═════ Record set ═════
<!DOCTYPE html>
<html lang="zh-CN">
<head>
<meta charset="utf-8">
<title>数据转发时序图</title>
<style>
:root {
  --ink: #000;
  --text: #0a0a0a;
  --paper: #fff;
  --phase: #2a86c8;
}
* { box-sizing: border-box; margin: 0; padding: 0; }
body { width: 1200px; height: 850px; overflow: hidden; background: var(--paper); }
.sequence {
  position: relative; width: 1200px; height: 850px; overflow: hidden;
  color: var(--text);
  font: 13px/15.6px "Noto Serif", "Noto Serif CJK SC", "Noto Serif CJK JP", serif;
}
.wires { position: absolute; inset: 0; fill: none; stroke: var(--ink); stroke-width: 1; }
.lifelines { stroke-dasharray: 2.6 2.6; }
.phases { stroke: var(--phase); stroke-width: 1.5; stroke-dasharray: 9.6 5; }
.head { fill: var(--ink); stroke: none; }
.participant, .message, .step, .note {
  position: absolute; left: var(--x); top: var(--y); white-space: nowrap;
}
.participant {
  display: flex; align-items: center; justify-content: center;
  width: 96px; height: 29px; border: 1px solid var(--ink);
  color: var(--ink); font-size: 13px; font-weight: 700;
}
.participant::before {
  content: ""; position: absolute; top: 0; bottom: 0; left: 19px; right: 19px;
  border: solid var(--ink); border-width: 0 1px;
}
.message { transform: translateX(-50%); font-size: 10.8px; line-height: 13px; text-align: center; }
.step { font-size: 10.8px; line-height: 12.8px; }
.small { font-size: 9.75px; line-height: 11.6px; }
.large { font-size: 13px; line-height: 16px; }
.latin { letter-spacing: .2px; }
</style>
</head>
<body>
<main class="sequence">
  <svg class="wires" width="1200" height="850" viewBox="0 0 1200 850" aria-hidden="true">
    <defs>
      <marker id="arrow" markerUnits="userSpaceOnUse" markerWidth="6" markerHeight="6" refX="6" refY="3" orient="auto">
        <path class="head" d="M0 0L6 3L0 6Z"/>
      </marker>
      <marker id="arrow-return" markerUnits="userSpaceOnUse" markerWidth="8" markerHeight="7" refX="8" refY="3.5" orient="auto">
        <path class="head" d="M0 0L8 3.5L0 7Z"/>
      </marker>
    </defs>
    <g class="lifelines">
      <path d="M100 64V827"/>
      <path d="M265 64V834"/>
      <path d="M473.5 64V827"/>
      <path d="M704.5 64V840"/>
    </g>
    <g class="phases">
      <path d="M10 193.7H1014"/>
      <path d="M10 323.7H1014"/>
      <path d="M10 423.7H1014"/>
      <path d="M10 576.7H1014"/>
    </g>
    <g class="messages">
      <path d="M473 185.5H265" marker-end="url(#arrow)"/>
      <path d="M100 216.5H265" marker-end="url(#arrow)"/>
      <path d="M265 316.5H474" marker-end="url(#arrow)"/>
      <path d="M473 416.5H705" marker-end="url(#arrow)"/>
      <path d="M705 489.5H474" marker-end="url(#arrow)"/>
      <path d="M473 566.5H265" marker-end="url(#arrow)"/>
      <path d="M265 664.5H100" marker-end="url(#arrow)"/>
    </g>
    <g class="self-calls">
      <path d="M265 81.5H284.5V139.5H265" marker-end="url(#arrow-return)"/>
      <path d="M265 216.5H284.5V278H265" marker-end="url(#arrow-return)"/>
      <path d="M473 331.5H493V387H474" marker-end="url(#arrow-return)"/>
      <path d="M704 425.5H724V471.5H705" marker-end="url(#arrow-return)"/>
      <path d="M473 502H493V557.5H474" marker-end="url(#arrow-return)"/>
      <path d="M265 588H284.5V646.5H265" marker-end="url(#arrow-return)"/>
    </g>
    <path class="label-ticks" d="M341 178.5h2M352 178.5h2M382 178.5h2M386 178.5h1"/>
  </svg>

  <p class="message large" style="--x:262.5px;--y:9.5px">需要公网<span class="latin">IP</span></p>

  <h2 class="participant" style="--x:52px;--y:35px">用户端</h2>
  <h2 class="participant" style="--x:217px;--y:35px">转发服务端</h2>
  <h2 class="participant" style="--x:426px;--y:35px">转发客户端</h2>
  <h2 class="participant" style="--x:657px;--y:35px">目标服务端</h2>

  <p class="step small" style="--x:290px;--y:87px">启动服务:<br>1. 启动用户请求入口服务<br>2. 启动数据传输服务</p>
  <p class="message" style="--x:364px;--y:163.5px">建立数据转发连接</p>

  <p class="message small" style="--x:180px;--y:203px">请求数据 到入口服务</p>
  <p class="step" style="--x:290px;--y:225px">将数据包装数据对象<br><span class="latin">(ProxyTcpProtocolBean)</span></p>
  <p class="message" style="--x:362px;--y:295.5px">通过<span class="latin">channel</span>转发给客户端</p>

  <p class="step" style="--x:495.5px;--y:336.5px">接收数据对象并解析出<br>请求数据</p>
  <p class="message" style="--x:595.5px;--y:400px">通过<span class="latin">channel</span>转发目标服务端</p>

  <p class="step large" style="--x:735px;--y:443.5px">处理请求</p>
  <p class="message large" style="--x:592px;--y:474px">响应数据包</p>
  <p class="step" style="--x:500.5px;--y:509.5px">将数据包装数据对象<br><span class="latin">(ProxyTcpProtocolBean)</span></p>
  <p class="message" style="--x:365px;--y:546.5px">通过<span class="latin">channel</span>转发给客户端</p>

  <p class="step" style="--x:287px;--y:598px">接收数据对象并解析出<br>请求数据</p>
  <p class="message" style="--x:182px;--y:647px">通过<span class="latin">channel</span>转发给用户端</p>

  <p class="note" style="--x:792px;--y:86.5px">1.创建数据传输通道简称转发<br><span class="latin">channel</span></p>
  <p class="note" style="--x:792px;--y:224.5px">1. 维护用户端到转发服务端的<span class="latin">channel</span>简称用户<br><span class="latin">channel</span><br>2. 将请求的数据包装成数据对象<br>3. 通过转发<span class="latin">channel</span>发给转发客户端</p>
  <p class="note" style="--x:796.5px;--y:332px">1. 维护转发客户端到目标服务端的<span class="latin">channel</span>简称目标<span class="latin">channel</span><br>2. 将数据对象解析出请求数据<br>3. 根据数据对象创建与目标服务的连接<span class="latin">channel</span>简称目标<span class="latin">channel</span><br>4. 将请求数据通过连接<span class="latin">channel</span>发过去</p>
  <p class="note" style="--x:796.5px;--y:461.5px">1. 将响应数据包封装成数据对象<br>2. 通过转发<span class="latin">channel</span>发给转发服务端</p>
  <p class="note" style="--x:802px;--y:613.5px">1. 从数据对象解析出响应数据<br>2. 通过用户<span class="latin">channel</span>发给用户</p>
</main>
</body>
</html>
═════
[Work request]
Scan the records above. Return every line with "refX" in it.

[Reply to the exercise]
      <marker id="arrow" markerUnits="userSpaceOnUse" markerWidth="6" markerHeight="6" refX="6" refY="3" orient="auto">
      <marker id="arrow-return" markerUnits="userSpaceOnUse" markerWidth="8" markerHeight="7" refX="8" refY="3.5" orient="auto">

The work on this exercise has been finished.